Father Quintana’s voiceover provides an abundant amount of wisdom that’s both Biblical and convicting. He quotes Scriptures like, “Husbands, love your wife as Christ loved the Church.” Sadly, Neil fails to exhibit any of the qualities that Father Quintana preaches so often, which is why Neil’s relationships end in a passionate mess.

What Malick fails to do is give the audience any sense of closure or fulfillment, either in the narrative or emotionally. Some positive lessons of love and faith can clearly be gleaned, but the story is overly ambiguous and ultimately not uplifting. TO THE WONDER also has brief graphic nudity, sensuality, and implied adultery, so the movie is excessive.

In Brief:

TO THE WONDER is a romance from acclaimed director Terrence Malick, who directed TREE OF LIFE. Though it’s not a masterpiece, it’s his most personal movie yet. The story follows Neil, played by Ben Affleck, and two different romantic relationships. The first is with a passionate Frenchwoman and the second, an American friend from his past. The relationships have their “ups and downs.” Meanwhile, the movie also follows the lonely life of a local priest who provides Biblical wisdom on what love is.

The relationship and emotions portrayed in TO THE WONDER are incredibly honest. Malick breaks from traditional storytelling technique more than ever with this tale, leaving the movie too ambiguous and giving the audience little to take away from the story. That said, the priest provides a lot of Christian and Biblical wisdom on love, even quoting a lot of Scripture. Sadly, Neil hardly ever exhibit any of the qualities that the priest preaches so often, which is why Neil’s relationships end in a passionate mess.
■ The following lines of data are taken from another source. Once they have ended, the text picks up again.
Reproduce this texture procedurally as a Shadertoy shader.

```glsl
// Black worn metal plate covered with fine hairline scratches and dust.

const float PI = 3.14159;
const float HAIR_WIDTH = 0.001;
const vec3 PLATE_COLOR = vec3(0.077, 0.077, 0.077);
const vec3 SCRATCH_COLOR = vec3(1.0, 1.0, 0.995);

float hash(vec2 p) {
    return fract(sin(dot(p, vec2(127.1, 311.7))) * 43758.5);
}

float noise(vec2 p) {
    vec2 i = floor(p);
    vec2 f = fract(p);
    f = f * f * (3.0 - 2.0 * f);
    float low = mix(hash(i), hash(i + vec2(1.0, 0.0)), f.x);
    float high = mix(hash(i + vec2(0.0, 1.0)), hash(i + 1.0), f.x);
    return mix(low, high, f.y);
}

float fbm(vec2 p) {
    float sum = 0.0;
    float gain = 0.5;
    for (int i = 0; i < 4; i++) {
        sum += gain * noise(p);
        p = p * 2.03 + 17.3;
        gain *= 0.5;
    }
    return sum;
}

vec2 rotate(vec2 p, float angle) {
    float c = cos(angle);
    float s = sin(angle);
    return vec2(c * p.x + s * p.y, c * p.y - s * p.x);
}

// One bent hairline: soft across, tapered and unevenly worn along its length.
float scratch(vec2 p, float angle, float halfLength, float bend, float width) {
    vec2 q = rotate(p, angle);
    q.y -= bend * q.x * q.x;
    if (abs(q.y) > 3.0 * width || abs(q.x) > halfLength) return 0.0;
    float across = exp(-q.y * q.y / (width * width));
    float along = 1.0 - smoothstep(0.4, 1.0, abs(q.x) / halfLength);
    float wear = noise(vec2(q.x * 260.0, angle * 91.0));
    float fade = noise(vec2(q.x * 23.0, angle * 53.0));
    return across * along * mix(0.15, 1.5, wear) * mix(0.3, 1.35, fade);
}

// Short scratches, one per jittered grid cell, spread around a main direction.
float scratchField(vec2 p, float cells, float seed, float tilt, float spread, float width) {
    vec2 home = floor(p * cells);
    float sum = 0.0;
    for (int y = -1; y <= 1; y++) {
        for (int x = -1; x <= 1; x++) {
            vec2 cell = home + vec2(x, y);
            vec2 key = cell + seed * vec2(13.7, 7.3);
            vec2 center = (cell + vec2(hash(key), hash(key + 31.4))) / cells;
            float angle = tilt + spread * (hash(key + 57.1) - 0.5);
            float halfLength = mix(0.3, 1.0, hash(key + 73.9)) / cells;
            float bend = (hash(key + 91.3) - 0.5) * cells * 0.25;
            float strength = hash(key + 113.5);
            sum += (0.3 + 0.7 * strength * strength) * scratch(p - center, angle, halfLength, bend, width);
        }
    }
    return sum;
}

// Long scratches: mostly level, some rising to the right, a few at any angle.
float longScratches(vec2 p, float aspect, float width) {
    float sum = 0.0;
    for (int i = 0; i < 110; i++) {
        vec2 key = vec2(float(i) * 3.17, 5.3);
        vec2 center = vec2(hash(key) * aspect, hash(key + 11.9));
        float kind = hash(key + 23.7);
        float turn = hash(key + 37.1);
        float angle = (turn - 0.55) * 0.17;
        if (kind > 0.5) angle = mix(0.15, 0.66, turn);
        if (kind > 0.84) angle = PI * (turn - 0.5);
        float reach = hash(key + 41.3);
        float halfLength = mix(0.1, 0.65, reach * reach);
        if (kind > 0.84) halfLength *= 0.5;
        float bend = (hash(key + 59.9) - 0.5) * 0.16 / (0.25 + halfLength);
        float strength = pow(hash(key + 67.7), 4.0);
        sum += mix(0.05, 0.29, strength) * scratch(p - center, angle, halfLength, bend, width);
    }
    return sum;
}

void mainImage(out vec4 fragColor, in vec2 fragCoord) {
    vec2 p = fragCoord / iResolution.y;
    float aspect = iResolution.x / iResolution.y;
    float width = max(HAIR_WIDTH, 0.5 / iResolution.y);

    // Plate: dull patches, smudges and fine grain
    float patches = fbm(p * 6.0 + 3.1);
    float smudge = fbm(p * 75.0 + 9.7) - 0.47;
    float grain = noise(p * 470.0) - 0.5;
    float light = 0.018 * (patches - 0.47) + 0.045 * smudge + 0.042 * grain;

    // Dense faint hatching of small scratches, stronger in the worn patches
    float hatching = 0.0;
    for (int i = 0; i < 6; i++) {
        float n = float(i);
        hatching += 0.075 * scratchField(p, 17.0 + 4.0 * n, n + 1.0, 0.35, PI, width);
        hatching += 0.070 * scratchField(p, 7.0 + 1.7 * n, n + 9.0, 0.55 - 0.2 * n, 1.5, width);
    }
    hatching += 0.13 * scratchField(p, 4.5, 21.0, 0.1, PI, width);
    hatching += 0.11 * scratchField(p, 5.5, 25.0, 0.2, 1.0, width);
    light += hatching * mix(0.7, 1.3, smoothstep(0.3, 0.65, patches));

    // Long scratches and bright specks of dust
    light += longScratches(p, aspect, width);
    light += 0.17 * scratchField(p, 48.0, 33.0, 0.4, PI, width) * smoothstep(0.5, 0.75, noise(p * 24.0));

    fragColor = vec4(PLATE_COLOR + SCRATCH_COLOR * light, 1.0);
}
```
TO THE WONDER also has brief extreme nudity, sensuality, and implied adultery.